Orange is the New Black is loosely based on the memoir of the same name by Piper Kerman, and while there is no Alex Vause in her account, there is a real life inspiration for the fan favorite character played by Laura Prepon. In the memoir she’s called Nora, but the real woman is 51-year-old Catherine Cleary Wolters, who spoke with Vanity Fair in April about being represented on the popular Netflix show. Even though the show has been a smash sensation, this was the first time a reporter reached out to her.
The major thing she wanted to make clear was that when she and the real Piper were in the same facility for a period of about 5 weeks, they did not have sex.
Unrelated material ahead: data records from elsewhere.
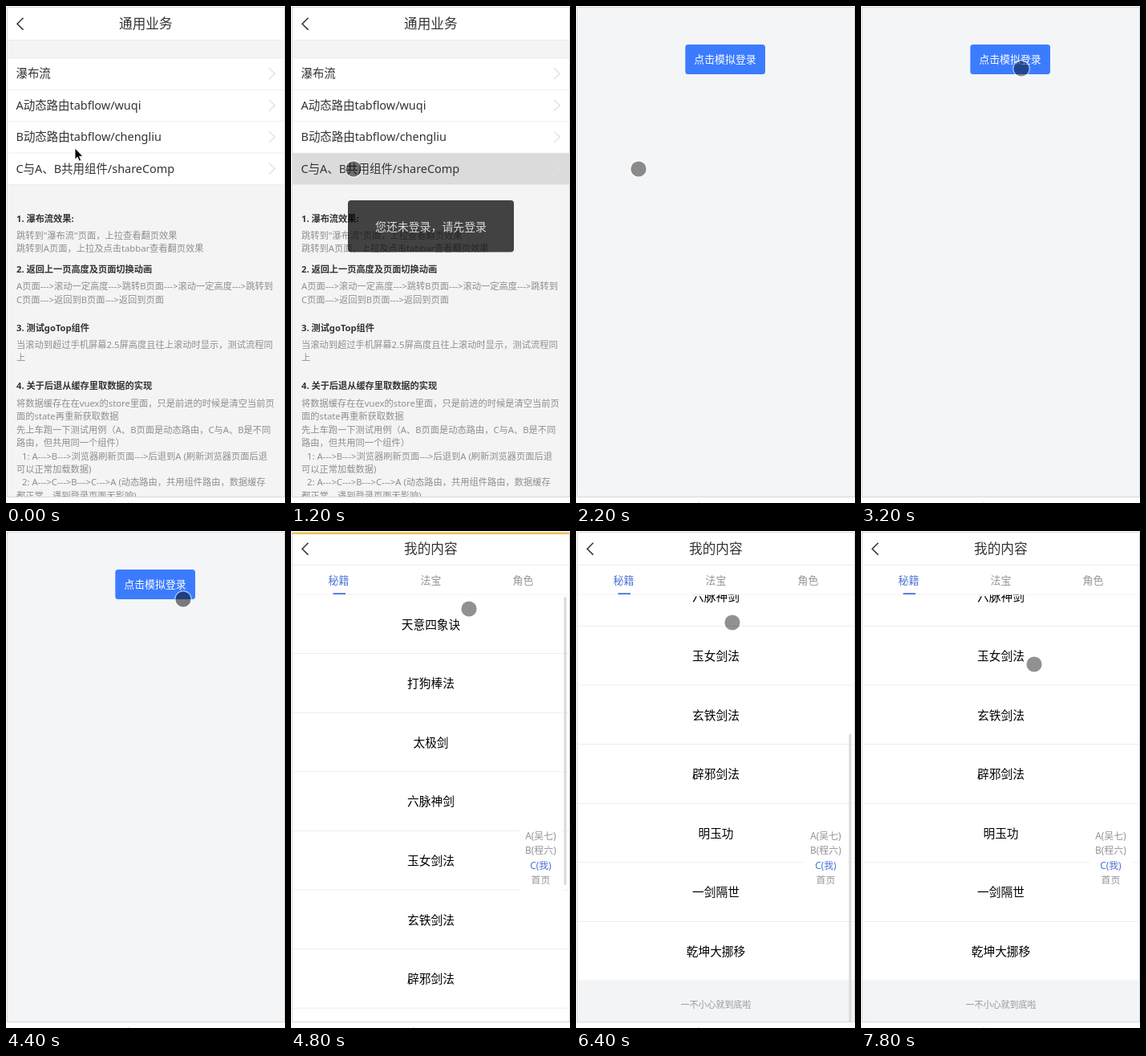
Recreate the animation shown at these times as an HTML page. Size 348 px wide and 619 px high, loop 8 s.

```html
<!DOCTYPE html>
<html lang="zh-CN">
<head>
<meta charset="utf-8">
<title>Mobile login flow</title>
<style>
html, body { margin: 0; width: 100%; height: 100%; overflow: hidden; background: #fff; }
svg { display: block; width: 348px; height: 619px; }
text { font-family: "Noto Sans", "Noto Sans CJK SC", "Noto Sans CJK", sans-serif; }
</style>
</head>
<body>
<svg id="stage" viewBox="0 0 348 619"></svg>
<script>
const LOOP = 8000, STEP = 200;
const BLUE = '#4a74d8', PAGE = '#f4f5f7', GREY = '#94949a';
const ROW = 73.6, LIST_TOP = 79;
const stage = document.getElementById('stage');

function el(parent, tag, attrs = {}, content) {
  const node = document.createElementNS('http://www.w3.org/2000/svg', tag);
  set(node, attrs);
  if (content) node.textContent = content;
  parent.appendChild(node);
  return node;
}
function set(node, attrs) {
  for (const key in attrs) node.setAttribute(key, attrs[key]);
}
const group = (parent, attrs) => el(parent, 'g', attrs);
const box = (parent, x, y, width, height, fill, more = {}) =>
  el(parent, 'rect', { x, y, width, height, fill, ...more });
// Places text by the vertical centre of its glyphs.
const label = (parent, x, mid, size, fill, str, more = {}) =>
  el(parent, 'text', { x, y: mid + size * 0.35, 'font-size': size, fill, ...more }, str);
const centred = (parent, x, mid, size, fill, str, more = {}) =>
  label(parent, x, mid, size, fill, str, { 'text-anchor': 'middle', ...more });
const stroke = (parent, d, color, width) =>
  el(parent, 'path', { d, fill: 'none', stroke: color, 'stroke-width': width });

function clip(id, y, height) {
  box(el(stage, 'clipPath', { id }), 2, y, 345, height, '#000');
}
function header(parent, title) {
  box(parent, 2, 2, 345, 40.5, '#fff');
  box(parent, 2, 42, 345, 1, '#ececee');
  stroke(parent, 'M21.5 14.8L14 22.2L21.5 29.6', '#333', 1.5);
  centred(parent, 174.3, 22, 16.6, '#333', title);
}

function buildHome(parent) {
  box(parent, 2, 2, 345, 609, '#f4f4f5');
  header(parent, '通用业务');
  box(parent, 2, 65, 345, 157.5, '#fff');
  const press = box(parent, 2, 183, 345, 39.5, '#dbdbdb');
  const rows = ['瀑布流', 'A动态路由tabflow/wuqi', 'B动态路由tabflow/chengliu', 'C与A、B共用组件/shareComp'];
  rows.forEach((str, i) => {
    const mid = 84.3 + i * 39.4;
    label(parent, 12.5, mid, 14.45, '#333', str);
    stroke(parent, `M328 ${mid - 7}l7.3 7l-7.3 7`, '#e0e0e2', 1.3);
    box(parent, 2, 64.5 + i * 39.4, 345, 0.8, '#e9e9eb');
  });
  box(parent, 2, 222, 345, 0.8, '#e9e9eb');

  const heads = [
    [265, '1. 瀑布流效果:'],
    [328.5, '2. 返回上一页高度及页面切换动画'],
    [401, '3. 测试goTop组件'],
    [473.5, '4. 关于后退从缓存里取数据的实现']
  ];
  heads.forEach(([y, str]) => label(parent, 13, y, 11.2, '#333', str, { 'font-weight': 700 }));
  const notes = [
    [286, '跳转到"瀑布流"页面，上拉查看翻页效果'],
    [302.5, '跳转到A页面，上拉及点击tabbar查看翻页效果'],
    [349.5, 'A页面--->滚动一定高度--->跳转B页面--->滚动一定高度--->跳转到'],
    [366, 'C页面--->返回到B页面--->返回到页面'],
    [422, '当滚动到超过手机屏幕2.5屏高度且往上滚动时显示，测试流程同'],
    [438.5, '上'],
    [495, '将数据缓存在在vuex的store里面，只是前进的时候是清空当前页'],
    [511.4, '面的state再重新获取数据'],
    [527.8, '先上车跑一下测试用例（A、B页面是动态路由，C与A、B是不同'],
    [544.2, '路由，但共用同一个组件）'],
    [560.6, '1: A--->B--->浏览器刷新页面--->后退到A (刷新浏览器页面后退', 20],
    [577, '可以正常加载数据)'],
    [593.4, '2: A--->C--->B--->C--->A (动态路由，共用组件路由，数据缓存', 20],
    [609.8, '都正常，遇到登录页面无影响)']
  ];
  notes.forEach(([y, str, x = 13]) => label(parent, x, y, 11.25, '#8e8e90', str));
  return press;
}

function buildLogin(parent) {
  box(parent, 2, 2, 345, 609, PAGE);
  box(parent, 136.3, 48, 99.7, 37, '#3b7cff', { rx: 3.5 });
  centred(parent, 186, 66.5, 12.9, '#fff', '点击模拟登录');
}

function buildList(parent) {
  box(parent, 2, 2, 345, 609, '#fff');
  const view = group(parent, { 'clip-path': 'url(#list)' });
  const items = group(view);
  const names = ['天意四象诀', '打狗棒法', '太极剑', '六脉神剑', '玉女剑法',
    '玄铁剑法', '辟邪剑法', '明玉功', '一剑隔世', '乾坤大挪移'];
  names.forEach((str, i) => {
    const top = LIST_TOP + i * ROW;
    centred(items, 174.5, top + 37.5, 14.7, '#000', str, { 'font-weight': 500 });
    box(items, 2, top + ROW - 0.5, 345, 1, '#ededf0');
  });
  const end = LIST_TOP + names.length * ROW;
  box(items, 2, end, 345, 60, '#f3f4f6');
  centred(items, 174.5, end + 30, 11, '#98989c', '一不小心就到底啦');

  header(parent, '我的内容');
  box(parent, 2, 43, 345, 36, '#fff');
  box(parent, 2, 78.7, 345, 0.8, '#f0f0f2');
  ['秘籍', '法宝', '角色'].forEach((str, i) =>
    centred(parent, 59.5 + i * 115, 61, 12.9, i ? GREY : BLUE, str, { 'font-weight': 500 }));
  box(parent, 52.5, 77.2, 15.5, 1.8, BLUE);

  box(parent, 285, 370, 53, 78, '#fff');
  ['A(吴七)', 'B(程六)', 'C(我)', '首页'].forEach((str, i) =>
    centred(parent, 311.4, 379.8 + i * 18.3, 11.9, i === 2 ? BLUE : GREY, str));
  const thumb = box(parent, 340.5, 82, 3, 359, '#d9d9dc', { rx: 1.5 });
  return { items, thumb };
}

clip('screen', 2, 609);
clip('list', LIST_TOP, 532);
box(stage, 0, 0, 348, 619, '#fff');
const screen = group(stage, { 'clip-path': 'url(#screen)' });
const home = group(screen), login = group(screen), list = group(screen);
const press = buildHome(home);
buildLogin(login);
const { items, thumb } = buildList(list);

const toast = group(stage);
box(toast, 71, 242, 207, 64.5, '#000', { rx: 4, opacity: 0.73 });
centred(toast, 174.5, 275, 13.9, '#dcdcdc', '您还未登录，请先登录');

el(stage, 'rect', { x: 1.5, y: 1.5, width: 346, height: 610, fill: 'none', stroke: '#d8d8da' });
box(stage, 152, 618, 2, 1, '#ddd');
const bar = box(stage, 1, 2, 0, 2.2, '#f6c04d');

const touch = group(stage);
el(touch, 'circle', { r: 10.2, fill: 'none', stroke: '#fff', 'stroke-width': 1.4, opacity: 0.5 });
const dot = el(touch, 'circle', { r: 9.6, fill: '#000' });
const arrow = el(stage, 'path', {
  d: 'M86 177v14.2l3.2-3l2.2 5l2.3-1l-2.2-4.9h4.4z',
  fill: '#000', stroke: '#fff', 'stroke-width': 0.9
});

// Linear track through [time, ...values] stops.
function track(stops, t) {
  let i = 0;
  while (i < stops.length - 1 && stops[i + 1][0] <= t) i++;
  const a = stops[i], b = stops[i + 1];
  if (!b || t <= a[0]) return a.slice(1);
  const k = (t - a[0]) / (b[0] - a[0]);
  return a.slice(1).map((v, j) => v + (b[j + 1] - v) * k);
}
const path = [
  [200, 70, 207], [400, 78, 203], [2200, 78, 203], [2800, 155, 120], [3200, 200, 78],
  [3600, 200, 78], [4000, 221, 85], [4400, 221, 85], [4800, 222, 97],
  [5400, 214, 235], [6000, 204, 369], [6400, 195, 114], [7200, 203, 138], [7800, 216, 166]
];
const scrollTrack = [[6000, 0], [6400, 255]];
const thumbTrack = [[4800, 1], [5000, 1], [5600, 0], [6000, 0], [6200, 1], [6400, 1], [7000, 0]];
const barTrack = [[4400, 1], [4800, 346]];

function slideIn(node, t, from, to) {
  const k = Math.min(1, Math.max(0, (t - from) / (to - from)));
  const x = 345 * (1 - k) ** 3;
  set(node, { transform: `translate(${x} 0)` });
  show(node, t > from);
}
function show(node, on) {
  set(node, { visibility: on ? 'visible' : 'hidden' });
}

function draw(t) {
  slideIn(login, t, 1500, 2000);
  slideIn(list, t, 4400, 4800);
  show(press, t >= 1000 && t < 1400);
  show(toast, t >= 1200 && t < 2200);
  show(arrow, t < 200);
  show(touch, t >= 200);

  const [x, y] = track(path, t);
  set(touch, { transform: `translate(${x} ${y})` });
  const pressed = (t >= 1000 && t < 1400) || (t >= 4200 && t < 4600);
  set(dot, { opacity: pressed ? 0.5 : 0.43 });

  const [scroll] = track(scrollTrack, t);
  set(items, { transform: `translate(0 ${-scroll})` });
  set(thumb, { y: 82 + scroll * 0.67, opacity: track(thumbTrack, t)[0] });

  show(bar, t >= 4400 && t < 5000);
  set(bar, { width: track(barTrack, t)[0] });
}

function frame(now) {
  draw(Math.floor((now % LOOP) / STEP) * STEP);
  requestAnimationFrame(frame);
}
draw(0);
requestAnimationFrame(frame);
</script>
</body>
</html>
```
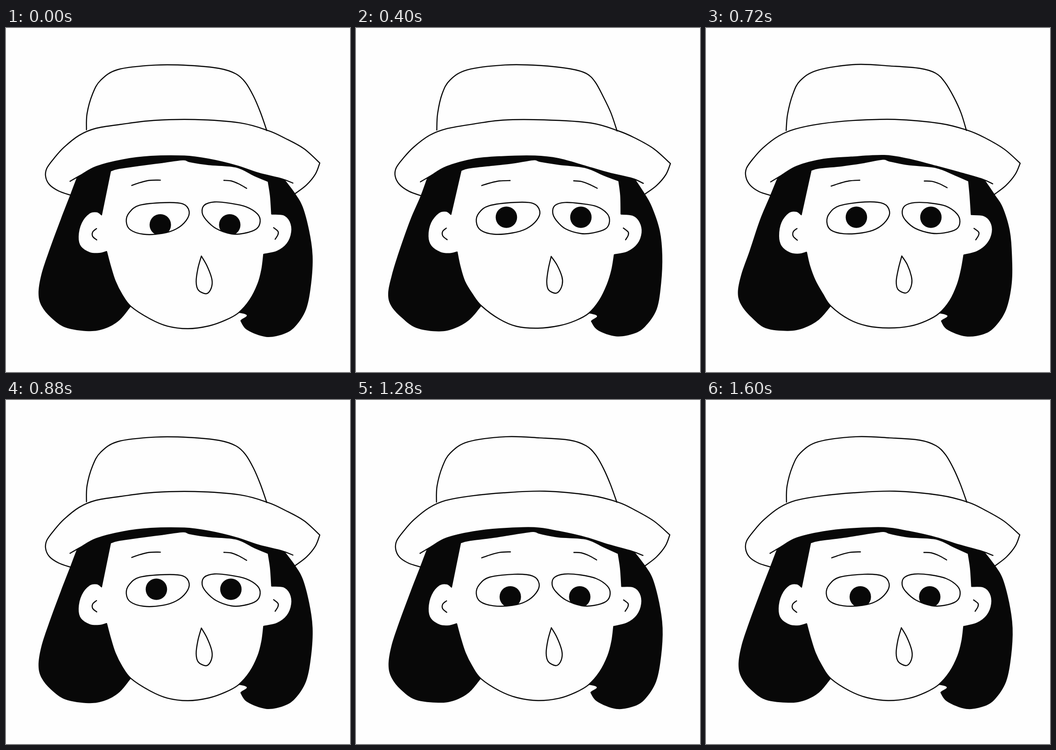
An HTML page with a canvas that plays this animation: 748 px wide and 748 px high, repeating every 1.68 s.

```html
<!DOCTYPE html>
<html lang="en">
<head>
<meta charset="utf-8">
<title>Girl in a hat</title>
<style>
html, body { margin: 0; width: 100%; height: 100%; overflow: hidden; background: #fefefe; }
canvas { display: block; width: 100vw; height: 100vh; }
</style>
</head>
<body>
<canvas id="stage" width="748" height="748"></canvas>
<script>
const ctx = document.getElementById('stage').getContext('2d');
const INK = '#080808', PAPER = '#fefefe';
const STEP = 80, STEPS = 21, WOBBLE = 0.8;

// Key points of each stroke; "|" marks a corner.
const crown = '175,222 177,187 188,144 205,114 243,91 325,80 400,82 465,88 500,99 520,118 538,149 554,184 567,223';
const brim = '141,364 115,355 95,341 86,323 88,305 103,284 125,260 159,234 195,219 250,209 320,201 410,199 510,207 570,223 606,239 648,263 683,294 | 673,318 653,342 628,361';
const rim = '162,321 197,301 255,286 315,280 388,278 440,285 500,300 550,315 600,328';
const hairL = '154,327 139,366 118,417 94,485 77,537 70,577 77,604 98,629 130,652 179,659 214,653 246,635 272,605';
const hairR = '506,620 511,638 526,657 565,671 602,666 628,650 653,612 664,555 666,495 660,440 645,390 629,362 608,332';
const earL = '207,406 197,399 180,402 163,423 157,453 163,475 183,489 203,491 219,487';
const jaw = '226,517 237,550 253,579 272,605 312,633 350,648 396,653 442,648 478,636 506,620 530,592 547,557 556,525 561,493';
const earR = '590,486 612,469 622,444 618,421 603,407 577,405';
const fringe = '575,365 571,333 | 540,320 500,303 440,297 400,290 385,286 340,293 295,299 245,305 228,310 |';
const eyeL = '262,421 268,402 290,386 345,379 385,382 399,399 392,419 370,437 340,446 300,448 271,439';
const eyeR = '427,402 432,386 454,379 488,381 522,388 546,404 552,421 544,437 517,446 490,447 456,436 435,418';
const nose = '425,496 | 437,515 447,541 448,557 442,572 433,577 418,569 414,551 418,523';
const marks = [
  '273,343 291,337 312,332 335,331', '474,332 490,333 507,339 524,348',
  '197,436 189,443 189,453 198,461', '582,435 592,443 592,450 586,460'
];

const hair = [hairL, hairR, rim.split(' ').reverse().join(' ')].join(' | ');
const face = [earL, jaw, earR, fringe].join(' | ');
const lines = [crown, brim, `140,334 ${rim} 624,338`, ...marks];

// Each redrawing bends the paper a little differently.
const wobble = (x, y, k) => [
  x + WOBBLE * Math.sin(y / 23 + x / 61 + k * 2.1),
  y + WOBBLE * Math.sin(x / 27 + y / 53 + k * 1.7)
];

// Smooth line through the points; a closed line without corners wraps round.
function trace(text, k, closed) {
  const path = new Path2D();
  const parts = text.split('|').map(part =>
    (part.match(/\S+/g) || []).map(s => wobble(...s.split(',').map(Number), k)));
  const loop = closed && parts.length === 1;
  const first = parts[0][0];
  if (closed && !loop) parts[parts.length - 1].push(first);
  path.moveTo(...first);
  let last;
  for (const p of parts) {
    if (last) p.unshift(last);
    const n = p.length;
    const at = i => p[loop ? (i + n) % n : Math.max(0, Math.min(n - 1, i))];
    for (let i = 0; i < (loop ? n : n - 1); i++) {
      const [a, b, c, d] = [at(i - 1), at(i), at(i + 1), at(i + 2)];
      path.bezierCurveTo(
        b[0] + (c[0] - a[0]) / 6, b[1] + (c[1] - a[1]) / 6,
        c[0] - (d[0] - b[0]) / 6, c[1] - (d[1] - b[1]) / 6, ...c);
    }
    last = p[n - 1];
  }
  return path;
}

const heads = [0, 1, 2, 3].map(k => ({
  hair: trace(hair, k, true),
  face: trace(face, k, true),
  eyes: [eyeL, eyeR].map(eye => trace(eye, k, true)),
  lines: [trace(nose, k, true), ...lines.map(line => trace(line, k))]
}));

function ease(t) {
  t = Math.max(0, Math.min(1, t));
  return t * t * (3 - 2 * t);
}

function pupil(eye, x, y) {
  ctx.save();
  ctx.clip(eye);
  ctx.beginPath();
  ctx.arc(x, y, 23.3, 0, Math.PI * 2);
  ctx.fill();
  ctx.restore();
}

function draw(step) {
  // The four redrawings take turns, with two jumps in the cycle.
  const turn = step + (step > 7 ? 1 : 0) + (step > 14 ? 2 : 0);
  const head = heads[turn % heads.length];
  const up = ease(step / 3) - ease((step - 11) / 3);

  ctx.fillStyle = PAPER;
  ctx.fillRect(0, 0, 748, 748);
  ctx.strokeStyle = INK;
  ctx.lineWidth = 2.4;
  ctx.lineCap = ctx.lineJoin = 'round';

  ctx.fillStyle = INK;
  ctx.fill(head.hair);
  ctx.fillStyle = PAPER;
  ctx.fill(head.face);
  ctx.stroke(head.face);

  ctx.fillStyle = INK;
  const y = 428 - 16.5 * up;
  pupil(head.eyes[0], 335.5 - 8.5 * up, y);
  pupil(head.eyes[1], 486.5 + 2.5 * up, y);
  for (const line of [...head.eyes, ...head.lines]) ctx.stroke(line);
}

let shown = -1;
const start = performance.now();
function tick(now) {
  const step = Math.floor(Math.max(0, now - start) / STEP) % STEPS;
  if (step !== shown) draw(shown = step);
  requestAnimationFrame(tick);
}
tick(start);
</script>
</body>
</html>
```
They did, however, share a bit of intimacy when they were reunited. “Praying is about the most intimate thing two people can do in some places, not sex,” Wolters told Vanity Fair. “We made some mean dinners together, though, out of cans of cheese, corn chips, and chili, and Piper learned how to communicate effectively through a toilet—a little something you’ll never pick up at Smith.” They did not have a Hollywood-style affair like what was depicted on the show, though. She says the truth of what happened between them was “so wretched and stinky, it would quite possibly result in a collapsed universe. So I guess it’s a good thing Piper and Jenji stick with the fun little tidbits.”
The Piper on the show is a bit of a green risk-taker who gets wrapped up in the excitement of her attraction to Alex, and from there gets caught up in an international drug ring. In reality, Wolters says she was not Piper’s first female companion, and did not seduce her. She also says that they did not become romantically involved until after they got involved in a Nigerian drug trafficking operation. “When we were traveling together I started developing a crush on her. And eventually that turned into a crazy mad love affair,” Wolters says. “But that was after she had already done the deed that made her complicit.” But even then, they were never “girlfriends,” according to Wolters, they were just friends with benefits.
There is an entire bit of plot in the first season centered on Piper finding out whether or not Alex snitched on her to the feds, but Wolters says that was a non issue because they all named each other out of fear of being found by the Nigerian drug lord. She says that their lives in danger, so snitching on everyone felt like saving each others lives.
When it came to describing what it was like to be a prisoner, she got a bit poetic. “We were ghosts of the humans we had once been, milling about amongst hundreds of other human ghosts, shackled and chained, prodded through transport centers at gunpoint, moved through holding facilities,” she explained.
Although she and Piper didn’t get it on in prison, she says she had lots of sex and even had two prison “wives” while locked away. One looked like Jennifer Lawrence. She also says that there was constant sex in prison, and that the ladies would get it on whenever and wherever they possible could.
As for the show itself, she watches it, but it seems to trigger something like PTSD in her. “This story isn’t about a fun ride through some old familiar haunt, giving me little glimpses and peeks of some fond old stomping ground,” she says. “Christ, it’s my nightmare, the one that wakes you gasping on your rubber legs that won’t run. . . . This stress is real, it is unrelenting. I’ve had a heart attack, a five-way bypass, been judged, humbled, and hobbled, but I made it.”
Now Wolters is about to get her PhD in information technology, assurance, and security, and she’s working on her own version of what happened between her and Piper in a memoir to be title Out of Orange.
Piper was contacted by VF and responded to many of the things Wolters said. She confirms that she was an out lesbian when they met, and feels that they were indeed in a relationship. “If Cleary believes we were never girlfriends, that is startling news to me, though it’s certainly not the first time she has surprised me,” Piper said.
“The relationship between the characters in the Netflix series, Piper Chapman and Alex Vause, is fictional. I did have the opportunity to make peace with Cleary in Chicago, to relinquish any sense of blame for her, and to work through my ideas and emotions about forgiveness and responsibility,” she continued. “Cleary did not force me to do anything, but rather made me seductive offers that I found very compelling back when I was 22 years old. I am exceptionally grateful that our odd chance meeting in Chicago happened, and I wish Cleary a very happy life moving forward.”